The governor ended his remarks by reminding the enthusiastic audience that whether we’re public or private unions, “together there is nothing you cannot do …we are all family.”
Indeed, unions are like families. Have you ever been on vacation in another city or another state, walking down the street, or in a restaurant or on the deck on a family cruise and spotted someone wearing a Teamsters hat or jacket? Didn’t you have the feeling of connection? Did you go to that person and say, “You’re a Teamster…me too!”
A similar feeling might also extend to someone from other unions. When you see a tote bag, a hard hat, a duffle bag or a ballpoint pen displaying a union logo, don’t you feel, almost instantly, that you share certain values? Doesn’t it give you a sense that you both stand for certain principles that would probably place you on the same side of many issues. Doesn’t it also give you the feeling that you’re part of something bigger than just yourself. You’re not alone. … You have resources, you have friends. For sure, you might not always agree with your union brothers and sisters, but you’re still family, bound by history and a bond of hope.
Bush once said, “Some people give time, some money, some their skills and connections, some literally give life’s blood. But everyone has something to give.” In a way, being part of a union is not only about what you receive but also about what you give. Surely, there are many advantages derived from union membership, but being a union member also requires sharing a part of yourself so that together with your brothers and sisters and all workers, you have great advantages.

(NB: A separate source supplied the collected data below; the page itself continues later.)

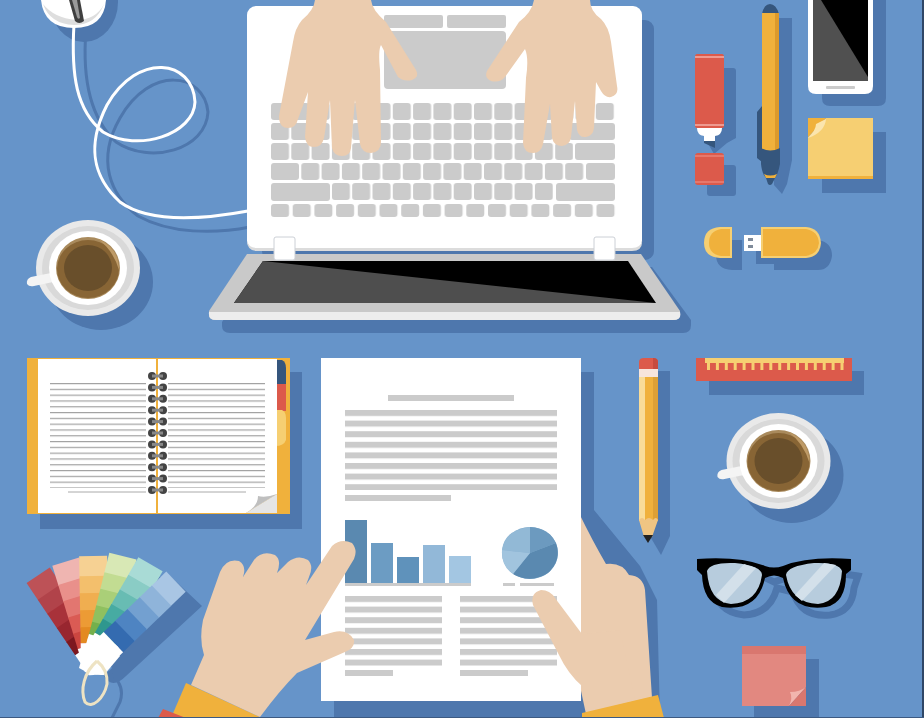
<!DOCTYPE html>
<html lang="en">
<head>
<meta charset="utf-8">
<title>Desk from above</title>
<style>
:root{--desk:#6694c9;--shade:#4e77ad;--skin:#ebccaf;--key:#cbcbcb;--yellow:#f0b13c;--pale:#f6cf72;--red:#dc5a4b;--navy:#35567d}
html,body{margin:0;height:100%;overflow:hidden;background:var(--desk)}
svg{display:block;width:924px;height:718px}
.desk{fill:var(--desk)}.shade{fill:var(--shade)}.skin{fill:var(--skin)}.key{fill:var(--key)}
.yellow{fill:var(--yellow)}.pale{fill:var(--pale)}.red{fill:var(--red)}.navy{fill:var(--navy)}.paper{fill:#fff}
.cable{fill:none;stroke-width:3;stroke-linecap:round}
.rules{stroke:#aaa;stroke-width:1}
.c1{fill:var(--c1)}.c2{fill:var(--c2)}.c3{fill:var(--c3)}.c4{fill:var(--c4)}.c5{fill:var(--c5)}
.reds{--c1:#bd5257;--c2:#b1434a;--c3:#a8323a;--c4:#98262f;--c5:#7c1820}
.pinks{--c1:#efb5b1;--c2:#e9908b;--c3:#e27670;--c4:#da5b54;--c5:#cc4640}
.oranges{--c1:#f6d193;--c2:#f3bf6c;--c3:#f0ae50;--c4:#ec9b35;--c5:#e38a22}
.greens{--c1:#d8e8b5;--c2:#c2dc92;--c3:#aacf78;--c4:#8fc05f;--c5:#74b04b}
.teals{--c1:#a9dbd6;--c2:#8accc5;--c3:#68bcb3;--c4:#47aba2;--c5:#2f978e}
.blues{--c1:#a9c6e4;--c2:#8fb4da;--c3:#73a0d0;--c4:#4e84c2;--c5:#346bb0}
</style>
</head>
<body>
<svg viewBox="0 0 924 718" role="img" aria-label="Two people working at a blue desk seen from above, with a laptop, report and stationery">
<defs>
<pattern id="keys" patternUnits="userSpaceOnUse" x="271" y="103" width="20.3" height="20"><rect class="key" width="18" height="17" rx="3"/></pattern>
<pattern id="keys-shifted" href="#keys" x="281"/>
<pattern id="keys-short" patternUnits="userSpaceOnUse" x="271" y="204" width="21.7" height="20"><rect class="key" width="18" height="13" rx="3"/></pattern>
<pattern id="rules" patternUnits="userSpaceOnUse" x="0" y="383" width="10" height="5.8"><rect width="10" height="1.2" fill="#a2a2a2"/></pattern>
<pattern id="copy" patternUnits="userSpaceOnUse" x="0" y="410" width="10" height="10.6"><rect class="key" width="10" height="6"/></pattern>
<pattern id="column-copy" patternUnits="userSpaceOnUse" x="0" y="596" width="10" height="10.6"><rect class="key" width="10" height="6"/></pattern>
<g id="cup">
<ellipse class="shade" cx="13" cy="14" rx="52" ry="48"/>
<ellipse rx="52" ry="48" fill="#e9e9e9"/>
<ellipse rx="46" ry="42" fill="#d9d9d9"/>
<path d="M-32 4L-57 9Q-62 11-61 16Q-59 19-54 18L-30 13Z" fill="#f4f4f4"/>
<ellipse class="paper" rx="39" ry="37"/>
<ellipse rx="32" ry="31" fill="#a98a5c"/>
<ellipse cy="1" rx="31" ry="29" fill="#886535"/>
<ellipse rx="24" ry="23" fill="#694f2b"/>
<path d="M10-29Q31-20 31 2Q25-18 10-29Z" fill="#bf9b67"/>
</g>
<g id="ring"><circle cx="152" r="4" fill="#444"/><circle cx="163" r="4" fill="#444"/><path d="M152 0H163" stroke="#888" stroke-width="3"/></g>
<g id="blade">
<path class="c1" d="M-14-107H14V-86H-14Z"/><path class="c2" d="M-14-87H14V-69H-14Z"/><path class="c3" d="M-14-70H14V-52H-14Z"/><path class="c4" d="M-14-53H14V-35H-14Z"/><path class="c5" d="M-14-36H14V-20H-14Z"/><path class="paper" d="M-14-20H14V4Q0 14-14 4Z"/>
</g>
<clipPath id="phone-screen"><rect x="813" y="0" width="55" height="81"/></clipPath>
</defs>

<rect class="desk" width="924" height="718"/>

<g id="mouse">
<path class="cable" stroke="var(--shade)" d="M86 30C82 80 90 118 116 142C150 165 206 150 208 112C204 72 150 65 120 118C96 160 110 195 138 216C170 234 215 234 250 227"/>
<ellipse class="shade" cx="84" cy="2" rx="34" ry="40"/>
<path class="cable" stroke="#fff" d="M74 24C71 75 76 110 103 132C138 153 194 134 195 102C193 60 138 51 107 105C84 150 96 180 120 202C150 224 205 219 248 211"/>
<path d="M41 0Q44 28 74 28Q104 28 106 0Z" fill="#fff"/>
<path d="M43 4Q50 24 74 25Q96 25 104 4Q96 20 76 20Q54 18 43 4Z" fill="#dedede"/>
<path d="M69 0H80L84 21Q79 25 75 21Z" fill="#3f3f3f"/><path d="M72 0H77L80 18Q78 20 77 17Z" fill="#9a9a9a"/>
</g>

<g id="laptop">
<rect class="shade" x="262" y="20" width="392" height="240" rx="9"/>
<path class="shade" d="M260 267H652L691 320V325Q691 333 683 333H230Q222 333 222 326V322Z"/>
<path d="M247 254H641L680 311V315Q680 320 673 320H216Q209 320 209 315V311Z" fill="#c9c9c9"/>
<path d="M209 312H680Q682 320 673 320H216Q208 320 209 312Z" fill="#ededed"/>
<path d="M263 261H628L656 303H234Z" fill="#000"/>
<path d="M263 261L656 303H234Z" fill="#4e4e4e"/>
<rect class="paper" x="247" y="6" width="395" height="244" rx="9"/>
<path d="M247 240Q248 248 257 248H632Q641 248 642 240Q643 251 632 251H257Q247 251 247 240Z" fill="#dcdcdc"/>
<g fill="#fff" stroke="#ccd0d6"><rect x="274" y="237" width="21" height="23" rx="2"/><rect x="594" y="237" width="21" height="23" rx="2"/></g>
<g class="key"><rect x="384" y="15" width="59" height="13" rx="2"/><rect x="447" y="15" width="59" height="13" rx="2"/><rect x="384" y="31" width="122" height="58" rx="4"/></g>
<g id="keyboard">
<rect x="271" y="103" width="344" height="18" fill="url(#keys)"/>
<rect x="271" y="123" width="294" height="18" fill="url(#keys)"/><rect class="key" x="569" y="123" width="46" height="17" rx="3"/>
<rect x="271" y="143" width="302" height="18" fill="url(#keys)"/><rect class="key" x="575" y="143" width="40" height="17" rx="3"/>
<rect class="key" x="271" y="163" width="28" height="17" rx="3"/><rect x="301" y="163" width="284" height="18" fill="url(#keys-shifted)"/><rect class="key" x="586" y="163" width="29" height="17" rx="3"/>
<rect class="key" x="271" y="183" width="59" height="18" rx="3"/><rect x="332" y="183" width="221" height="18" fill="url(#keys)"/><rect class="key" x="556" y="183" width="59" height="18" rx="3"/>
<rect x="271" y="204" width="345" height="14" fill="url(#keys-short)"/>
</g>
</g>

<g id="typing-hands" class="skin">
<path d="M315 0Q314 10 302 20Q295 28 293 42L279 116Q279 128 288 128Q296 128 298 119L308 92L305 137Q306 147 314 147Q322 147 324 138L330 100L332 148Q334 156 342 156Q350 156 351 148L355 100L360 144Q362 153 371 153Q381 152 381 142L380 70Q378 50 381 45L398 77Q404 82 412 80Q420 77 416 70L386 22Q372 10 371 0Z"/>
<path d="M534 0Q532 12 519 22L487 71Q484 78 491 81Q500 83 505 77L525 49Q529 58 526 78L523 143Q524 153 533 153Q541 153 543 144L550 104L552 138Q554 146 562 146Q570 145 571 137L575 101L577 130Q579 138 586 137Q593 136 594 128L596 82L601 91Q605 98 611 97Q619 95 617 86L611 42Q609 27 601 19Q590 11 590 0Z"/>
</g>

<g id="marker">
<path class="shade" d="M708 68H733Q736 68 736 71V138L727 143L714 154L706 140Z"/>
<path class="red" d="M697 54H722Q724 54 724 57V126Q724 128 721 128H698Q695 128 695 126V57Q695 54 697 54Z"/>
<path d="M695 57H724M695 125H724" stroke="#ee9a90" stroke-width="2"/>
<path class="paper" d="M697 128H722Q722 135 715 136V141H704V136Q697 135 697 128Z"/><path class="navy" d="M704 141H715V148L704 143Z"/>
</g>
<g id="marker-cap">
<rect class="shade" x="707" y="165" width="29" height="31" rx="3"/>
<rect class="red" x="695" y="153" width="29" height="32" rx="3"/>
<path d="M695 156H724M695 182H724" stroke="#e98378" stroke-width="1.5"/>
</g>
<g id="pen">
<path class="shade" d="M775 18H792V160L787 184L782 194L774 185Z"/>
<path class="navy" d="M762 14Q764 4 770 4Q776 4 779 14V150H762ZM762 106L757 112V158L762 162Z"/>
<rect class="yellow" x="762" y="13" width="17" height="139"/><path d="M775 13H779V152H775Z" fill="#dc9a2c"/>
<path class="navy" d="M761 148Q770 153 780 148V164Q778 174 775 178L772 184Q770 186 768 184L766 178Q762 174 761 164Z"/><path class="yellow" d="M764 174Q770 177 777 174L775 178H766Z"/>
</g>
<g id="phone">
<path class="shade" d="M822 0H886V98Q886 106 878 106H830Q822 106 822 98Z"/>
<path class="paper" d="M808 0H873V86Q873 94 865 94H816Q808 94 808 86Z"/>
<g clip-path="url(#phone-screen)"><rect x="813" width="55" height="81"/><path d="M813 0H821L868 77V81H813Z" fill="#505050"/></g>
<rect class="key" x="826" y="86" width="29" height="3" rx="1"/>
</g>
<g id="sticky-note-yellow">
<path class="shade" d="M822 132H886V193H822Z"/><path class="pale" d="M826 118H873V179H808V137Z"/><path class="yellow" d="M808 118H826L808 137ZM808 176H873V179H808Z"/><path d="M826 119Q825 132 808 138Q816 130 816 124Z" fill="#fbe5ae"/>
</g>
<g id="usb-stick">
<path class="shade" d="M716 240H742V270H732Q716 269 716 255ZM756 248H774V240H818Q832 242 832 256Q830 270 818 270H774V264H756Z"/>
<path class="pale" d="M732 227V258H720Q704 257 704 243Q704 228 720 227Z"/><path class="yellow" d="M730 229V256H721Q709 254 709 243Q709 231 721 229Z"/>
<rect class="paper" x="744" y="235" width="19" height="16"/><path d="M748 238H753V241H748ZM748 245H753V248H748Z" fill="#7f8b9a"/>
<path class="pale" d="M761 227H806Q820 228 821 243Q820 257 806 258H761Z"/><path class="yellow" d="M763 229H806Q818 231 819 243Q818 254 806 256H763Z"/>
</g>

<use href="#cup" x="88" y="268"/>
<use href="#cup" x="778.5" y="461"/>

<g id="notebook">
<rect class="shade" x="40" y="372" width="262" height="157"/>
<rect class="yellow" x="27" y="358" width="263" height="156"/>
<path class="navy" d="M275 360H282Q286 362 286 368V385H275Z"/><path class="red" d="M275 384H286V411H275Z"/><path class="pale" d="M275 410H282Q286 412 286 418V440Q284 446 275 446Z"/>
<path class="paper" d="M38 359H277V494L246 513H38Z"/>
<path d="M246 513L277 494V513Z" fill="#e5e5e5"/><path d="M246 513Q258 506 258 496Q266 498 277 494Z" fill="#bfbfbf"/>
<rect x="50" y="383" width="96" height="105" fill="url(#rules)"/><rect x="168" y="383" width="97" height="105" fill="url(#rules)"/>
<path class="rules" d="M68 492H146M168 492H246"/>
<rect class="yellow" x="156" y="359" width="2" height="155"/>
<use href="#ring" y="376"/><use href="#ring" y="387.4"/><use href="#ring" y="398.8"/><use href="#ring" y="410.2"/><use href="#ring" y="421.6"/><use href="#ring" y="433"/><use href="#ring" y="444.4"/><use href="#ring" y="455.8"/><use href="#ring" y="467.2"/><use href="#ring" y="478.6"/><use href="#ring" y="490"/>
</g>

<g id="colour-fan">
<path class="shade" d="M112 668L66 612L92 585L170 576L202 606L126 676Q112 690 104 676Z"/>
<path d="M108 672Q126 684 120 702L112 718" fill="none" stroke="var(--shade)" stroke-width="3"/>
<use class="reds" href="#blade" transform="translate(98 664) rotate(-34)"/>
<use class="pinks" href="#blade" transform="translate(97 664) rotate(-17)"/>
<use class="oranges" href="#blade" transform="translate(95 663) rotate(-1)"/>
<use class="greens" href="#blade" transform="translate(97 660) rotate(14)"/>
<use class="teals" href="#blade" transform="translate(97 657) rotate(30)"/>
<use class="blues" href="#blade" transform="translate(99 656) rotate(46)"/>
<path class="paper" d="M89 634L102 638L120 656L104 675Q92 676 79 668Z"/>
<path d="M97 661C84 672 80 690 85 702C92 710 104 698 107 684Q108 670 97 661" fill="none" stroke="#eee3c3" stroke-width="3"/>
</g>

<g id="report">
<path class="shade" d="M334 372H594V510L640 566L657 600L660 718H334Z"/>
<path class="skin" d="M578 511Q592 540 606 564Q622 562 629 575Q643 576 645 590L652 698L586 714L570 640Z"/>
<rect class="paper" x="321" y="358" width="260" height="343"/>
<g class="key">
<rect x="388" y="395" width="126" height="6"/>
<rect x="345" y="410" width="212" height="80" fill="url(#copy)"/><rect x="345" y="495" width="106" height="6"/>
<rect x="345" y="583" width="126" height="3"/><rect x="503" y="583" width="12" height="3"/><rect x="520" y="583" width="34" height="3"/>
<rect x="345" y="596" width="97" height="70" fill="url(#column-copy)"/><rect x="345" y="670" width="48" height="6"/>
<rect x="460" y="596" width="97" height="70" fill="url(#column-copy)"/><rect x="460" y="670" width="68" height="6"/>
</g>
<g id="bar-chart"><path d="M345 520H367V583H345Z" fill="#5a89b0"/><path d="M371 543H393V583H371Z" fill="#6c9cc3"/><path d="M397 557H419V583H397Z" fill="#5f92bb"/><path d="M423 545H445V583H423Z" fill="#92b8d8"/><path d="M449 556H471V583H449Z" fill="#a3c6e2"/></g>
<g id="pie-chart"><ellipse cx="530" cy="553" rx="28" ry="26" fill="#7ea9cb"/><path d="M530 553L556 543Q562 560 548 573Q530 584 513 574Z" fill="#5a89b0"/><path d="M530 553V527Q549 528 556 543Z" fill="#6c9abf"/><path d="M530 553L502 550Q504 530 530 527Z" fill="#92b9d6"/><path d="M530 553L513 574Q501 566 502 550Z" fill="#a1c4de"/></g>
</g>

<g id="reading-hands">
<path class="yellow" d="M186 683L262 718H171Z"/><path class="red" d="M158 718L163 709L186 718Z"/>
<path class="skin" d="M191 685L204 655Q199 640 203 620L220 572Q226 558 239 561Q247 566 243 577L254 560Q262 550 275 555Q282 560 277 573L288 562Q298 554 308 560Q314 566 309 577L306 585L332 546Q341 538 352 543Q358 550 354 559L305 640L334 632Q348 629 354 640Q355 648 345 652L297 673Q280 690 260 717Z"/>
<path class="skin" d="M582 634L555 598Q550 590 541 590Q530 593 533 605L559 655Q568 674 582 686L587 712L635 700L620 630Z"/>
<path class="yellow" d="M582 713L658 695L664 718H582Z"/>
</g>

<g id="pencil">
<path class="shade" d="M651 371H670V536L661 555L651 538Z"/>
<path class="red" d="M639 370V362Q639 358 644 358H653Q658 358 658 362V370Z"/><path d="M653 358Q658 358 658 362V370H653Z" fill="#c64b3f"/><rect x="639" y="369" width="19" height="9" fill="#f7e5dd"/>
<path class="yellow" d="M639 377H658V521H639Z"/><path d="M639 377H645V521H639Z" fill="#f9dc98"/><path d="M653 377H658V521H653Z" fill="#dda036"/>
<path d="M639 520Q642 516 645 520Q649 516 653 520Q656 516 658 520L652 537H644Z" fill="#f0c583"/><path d="M643 535H653L648 543Z" fill="#222"/>
</g>
<g id="ruler">
<rect class="shade" x="709" y="371" width="155" height="24"/><rect class="red" x="696" y="358" width="156" height="23"/>
<rect class="pale" x="705" y="358" width="139" height="5"/><path d="M707 366H844" stroke="var(--pale)" stroke-width="8" stroke-dasharray="3 5.9"/>
</g>

<g id="glasses">
<path d="M709 574Q740 564 774 582Q810 568 858 576L854 588Q852 612 830 615Q802 618 793 592L777 588Q770 614 744 615Q716 612 714 584Z" fill="none" stroke="var(--shade)" stroke-width="7"/>
<path d="M697 559Q740 556 765 566Q774 569 783 566Q808 556 851 559V570L846 574Q846 603 826 607Q790 612 783 578Q774 573 765 578Q758 612 722 607Q703 602 702 575L697 570Z"/>
<path d="M707 571Q710 562 735 563Q762 566 762 575Q758 603 731 604Q709 602 707 571ZM786 575Q787 566 814 563Q839 562 842 571Q840 602 818 604Q791 603 786 575Z" fill="#b7ccdd"/>
<path d="M716 595L744 564L756 568L724 603ZM795 595L824 563L836 565L802 601Z" fill="#d3e0ea"/>
</g>
<g id="sticky-note-pink">
<path class="shade" d="M754 659H819V718H754Z"/><path d="M742 646H806V687L789 706H742Z" fill="#e28880"/><path d="M742 646H806V654H742Z" fill="#d9776f"/><path d="M789 706Q793 698 790 692Q800 692 806 687Z" fill="#f2b5ae"/><path d="M789 706L806 687V706Z" fill="#d9776f"/>
</g>
<rect x="922" width="2" height="718" fill="#2f4767"/>
<rect y="717" width="924" height="1" fill="#3c5a82"/>
</svg>
</body>
</html>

Bush faced a choice of family or career. Being a union member helps you have both.